Verdict – ISU
This defensive attack has played surprisingly well over the season, and while their rush defense is their kryptonite, KU lacks a decent offensive line to exploit it. I see Peavy and Wiltz blanketing both of their top receivers, and our line will gain pressure up front.
I have saved this statistic for last.
In 9 games this season, KU has seen 45 punts come their way, and has returned 4 of them.
Their total return yardage is NEGATIVE TWO.
That’s right they average -0.5 yards per return on the year.
Since the defense is so good at letting teams score, they have seen a number of kick returns, and Gonzalez averages 20 yards per return and brought back a 99-yard TD to the house.
KU’s kicker is 7-for-12 on field goals, and their punter averages 42 yards per punt, which is serviceable.
ISU on the other hand, has one of the nation’s best duos in Trever Ryen (who averages 17 yards per punt return), and true freshman Kene Nwangwu (24.5 on kick returns). Both could have a big day, and I am just waiting for Nwangwu to break one.
Verdict – ISU
Just for the fact that Kansas has negative yards in punt returns, you have to give ISU the victory here.
In case you haven’t noticed, on paper this game is all Iowa State.
Third Key to Victory – Don’t Overlook Kansas, aka Don’t Fuck Up
This Cyclone team is hungry for a victory, and Campbell made that clear in his press conference on Monday.
“I told our kids and our coaches that we are not playing for next year, I am playing for right now,” the first-year coach said. “We are not quitting on those seniors either and will do everything in my power for those kids to win their remaining football games.”
There are two ways a team can go when they are 1-8 — either roll over and quit, or continue to get better and improve upon what you can control.
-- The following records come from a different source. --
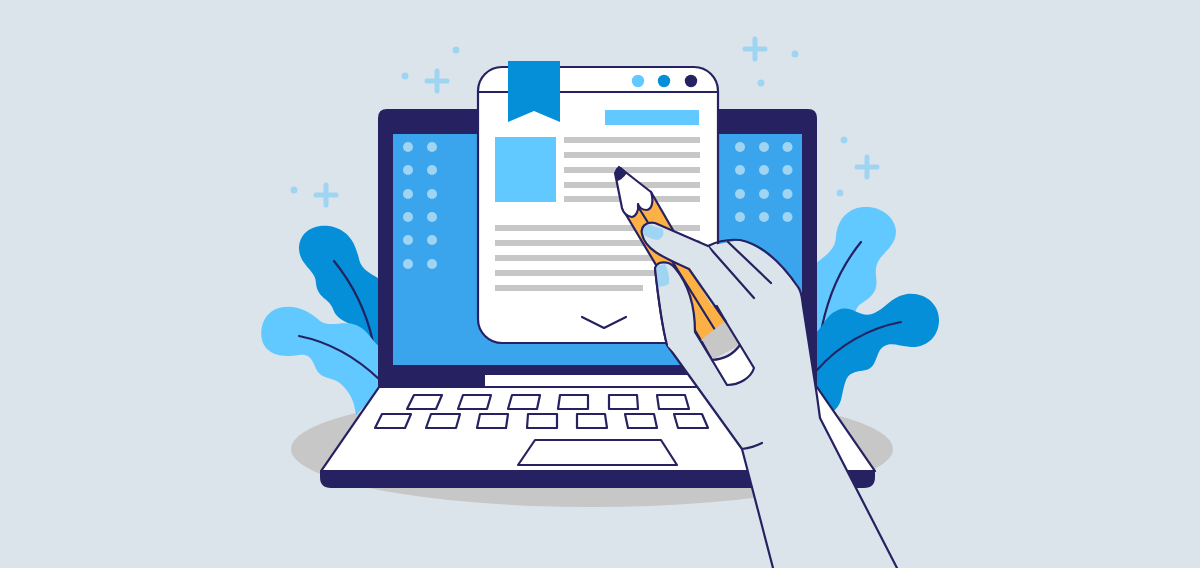
<!DOCTYPE html>
<html lang="en">
<head>
<meta charset="utf-8">
<title>Writing online</title>
<style>
:root {
  --backdrop: #dae4ea;
  --navy: #262262;
  --screen: #3aa5ed;
  --sky: #61c9ff;
  --blue: #048fd8;
  --pale: #9fd5f3;
  --grey: #c7c7c7;
  --orange: #fdb044;
  --white: #fff;
}
html, body { margin: 0; height: 100%; overflow: hidden; background: var(--backdrop); }
svg { display: block; width: 1200px; height: 568px; }
.navy { fill: var(--navy); }
.screen { fill: var(--screen); }
.sky { fill: var(--sky); }
.blue { fill: var(--blue); }
.pale { fill: var(--pale); }
.grey { fill: var(--grey); }
.orange { fill: var(--orange); }
.white { fill: var(--white); }
.skin { fill: var(--backdrop); }
.line { fill: none; }
.line, .outlined { stroke: var(--navy); stroke-width: 2.2; stroke-linecap: round; stroke-linejoin: round; }
.plus { fill: none; stroke: var(--pale); stroke-width: 5; stroke-linecap: round; }
</style>
</head>
<body>
<svg viewBox="0 0 1200 568" role="img" aria-label="A hand with a pencil writing on a page that rises from a laptop">
  <defs>
    <path id="plus" class="plus" d="M-10 0H10M0 -10V10"/>
    <g id="dot-row"><circle r="5"/><circle cx="24" r="5"/></g>
    <g id="dot-row-wide"><circle r="5"/><circle cx="24" r="5"/><circle cx="47.5" r="5"/></g>
  </defs>

  <rect class="skin" width="1200" height="568"/>

  <g id="sparkles" class="pale">
    <use href="#plus" x="437" y="81"/>
    <use href="#plus" x="326" y="195"/>
    <use href="#plus" x="755" y="49"/>
    <use href="#plus" x="867" y="167"/>
    <circle cx="456" cy="50" r="3.5"/>
    <circle cx="405" cy="76" r="3.5"/>
    <circle cx="294" cy="190" r="3.5"/>
    <circle cx="795" cy="54" r="3.5"/>
    <circle cx="761" cy="83" r="3.5"/>
    <circle cx="844" cy="140" r="3.5"/>
    <circle cx="840" cy="193" r="3.5"/>
  </g>

  <ellipse id="shadow" class="grey" cx="592" cy="449" rx="301" ry="58"/>

  <g id="leaves-left">
    <path class="blue" d="M385 283C374 274 362 272 359 259C355 241 347 229 329 226C311 224 299 234 299 249C300 266 316 270 316 283C317 298 330 299 333 309C337 321 348 321 357 329L385 362Z"/>
    <path class="line" d="M334 261C351 282 366 310 373 342"/>
    <path class="sky" d="M383 349C372 343 369 330 356 325C343 320 331 328 320 321C308 309 291 303 276 309C262 315 258 333 264 345C271 357 287 357 299 355C313 353 313 365 318 372C324 380 335 377 342 385C350 393 354 400 356 415L385 385Z"/>
    <path class="line" d="M299 336C329 342 355 356 380 380"/>
  </g>
  <g id="leaves-right">
    <path class="sky" d="M812 266C824 257 836 250 836 236C838 219 848 208 864 207C881 206 895 217 896 231C896 247 881 253 877 264C873 276 881 284 872 295C864 304 858 302 855 313C852 327 841 330 833 339L812 372Z"/>
    <path class="line" d="M861 242C839 269 826 300 820 338"/>
    <path class="blue" d="M812 336C825 327 824 316 838 310C852 304 859 318 872 314C886 309 890 297 907 294C925 292 939 304 939 320C939 337 926 348 911 347C897 346 888 340 880 350C875 359 875 368 866 370C855 372 848 372 845 383C841 395 843 405 832 412L812 405Z"/>
    <path class="line" d="M901 322C869 328 839 345 817 370"/>
  </g>

  <g id="laptop">
    <path class="navy" d="M378 388V118Q378 109 387 109H808Q817 109 817 118V388Z"/>
    <rect class="screen" x="393" y="134" width="409" height="231"/>
    <g class="pale">
      <use href="#dot-row" x="408" y="147"/>
      <use href="#dot-row" x="408" y="170"/>
      <use href="#dot-row" x="408" y="194"/>
      <use href="#dot-row" x="408" y="217"/>
      <use href="#dot-row" x="408" y="240"/>
      <use href="#dot-row" x="408" y="264"/>
      <use href="#dot-row-wide" x="740" y="147"/>
      <use href="#dot-row-wide" x="740" y="170"/>
      <use href="#dot-row-wide" x="740" y="194"/>
      <use href="#dot-row-wide" x="740" y="217"/>
    </g>
    <polygon class="white outlined" points="379,387 817,387 875,471 321,471"/>
    <rect class="white" x="485" y="375" width="225" height="11"/>
    <path class="navy" d="M320 470H875V477Q875 488 864 488H331Q320 488 320 477Z"/>
    <g id="keys" class="white outlined">
      <polygon points="414,395 442,395 436,409 407,409"/>
      <polygon points="463,395 491,395 487,409 458,409"/>
      <polygon points="512,395 540,395 537,409 508,409"/>
      <polygon points="560,395 588,395 588,409 558,409"/>
      <polygon points="609,395 637,395 638,409 609,409"/>
      <polygon points="657,395 685,395 689,409 659,409"/>
      <polygon points="382,414 411,414 405,428 375,428"/>
      <polygon points="431,414 460,414 456,428 426,428"/>
      <polygon points="480,414 508,414 506,428 477,428"/>
      <polygon points="528,414 557,414 557,428 527,428"/>
      <polygon points="577,414 605,414 607,428 577,428"/>
      <polygon points="625,414 654,414 657,428 628,428"/>
      <polygon points="674,414 702,414 708,428 678,428"/>
      <polygon points="535,440 661,440 677,465 518,465"/>
    </g>
  </g>

  <g id="document">
    <rect class="white outlined" x="478" y="67" width="240" height="276" rx="24"/>
    <path class="line" d="M478 92H718"/>
    <circle class="sky" cx="638" cy="81" r="6.2"/>
    <circle class="blue" cx="664" cy="81" r="6.2"/>
    <circle class="navy" cx="691" cy="81" r="6.2"/>
    <polygon id="bookmark" class="blue" points="508,61 560,61 560,122 534,111 508,122"/>
    <rect class="sky" x="605" y="110" width="94" height="15"/>
    <rect class="sky" x="495" y="137" width="61" height="65"/>
    <g id="text-lines" class="grey">
      <rect x="564" y="137" width="136" height="6"/>
      <rect x="564" y="152" width="136" height="6"/>
      <rect x="564" y="167" width="136" height="6"/>
      <rect x="564" y="182" width="136" height="6"/>
      <rect x="564" y="196" width="136" height="6"/>
      <rect x="495" y="225" width="205" height="6"/>
      <rect x="495" y="240" width="205" height="6"/>
      <rect x="495" y="255" width="205" height="6"/>
      <rect x="495" y="270" width="205" height="6"/>
      <rect x="495" y="285" width="148" height="6"/>
    </g>
    <path class="line" d="M582 317L604 328L626 317"/>
  </g>

  <g id="hand">
    <path class="skin" d="M655 268L667 345L742 449L773 568H897L820 418L801 290C783 265 763 248 740 240L708 246L690 268Z"/>
    <path class="line" d="M655 268C658 296 661 322 667 345L742 449L773 568M742 449C750 448 756 446 762 443"/>
    <path class="line" d="M708 246C718 241 729 239 740 240C765 245 785 268 798 287C802 292 802 299 803 306L817 396L820 418L897 568"/>
    <path class="line" d="M708 246L754 298M728 242L771 283"/>

    <g id="pencil">
      <polygon class="orange" points="622,208 651,192 726,322 702,342"/>
      <path class="line" d="M622 208L702 342M651 192L726 322M637 205L717 333"/>
      <path class="white outlined" d="M619 167L651 192C654 201 652 209 647 210C642 210 639 207 638 204C639 211 636 216 632 217C627 217 623 212 622 208L615 173Z"/>
      <path class="navy" d="M615 173Q615 166 621 167L627 173Q622 180 617 181Z"/>
      <polygon class="grey" points="701,340 725,321 740,345 712,360"/>
      <path class="white outlined" d="M712 360Q730 359 740 345L754 368C751 378 739 385 727 385Z"/>
      <path class="line" d="M726 322L740 345M702 342L712 360"/>
    </g>

    <g id="thumb">
      <path class="skin" d="M655 268C657 261 669 260 675 268C690 286 694 310 695 332L712 360L700 380L667 345Z"/>
      <path class="pale" d="M656 266L665 264Q670 274 669 284Q664 287 658 287Z"/>
      <path class="line" d="M667 345C661 322 658 296 655 268C657 261 669 260 675 268C690 286 695 310 695 332L712 360"/>
    </g>

    <g id="index-finger">
      <path class="skin" d="M708 246L655 223C646 221 640 227 642 234C645 249 660 256 689 269L712 306L740 300Z"/>
      <path class="pale" d="M644 223L663 229Q665 237 658 240Q648 239 642 233Q641 227 644 223Z"/>
      <path class="line" d="M708 246L655 223C646 221 640 227 642 234C645 249 660 256 689 269L726 322"/>
    </g>
  </g>
</svg>
</body>
</html>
Clearly this team is focused on the latter, and they will reap the benefits come Saturday.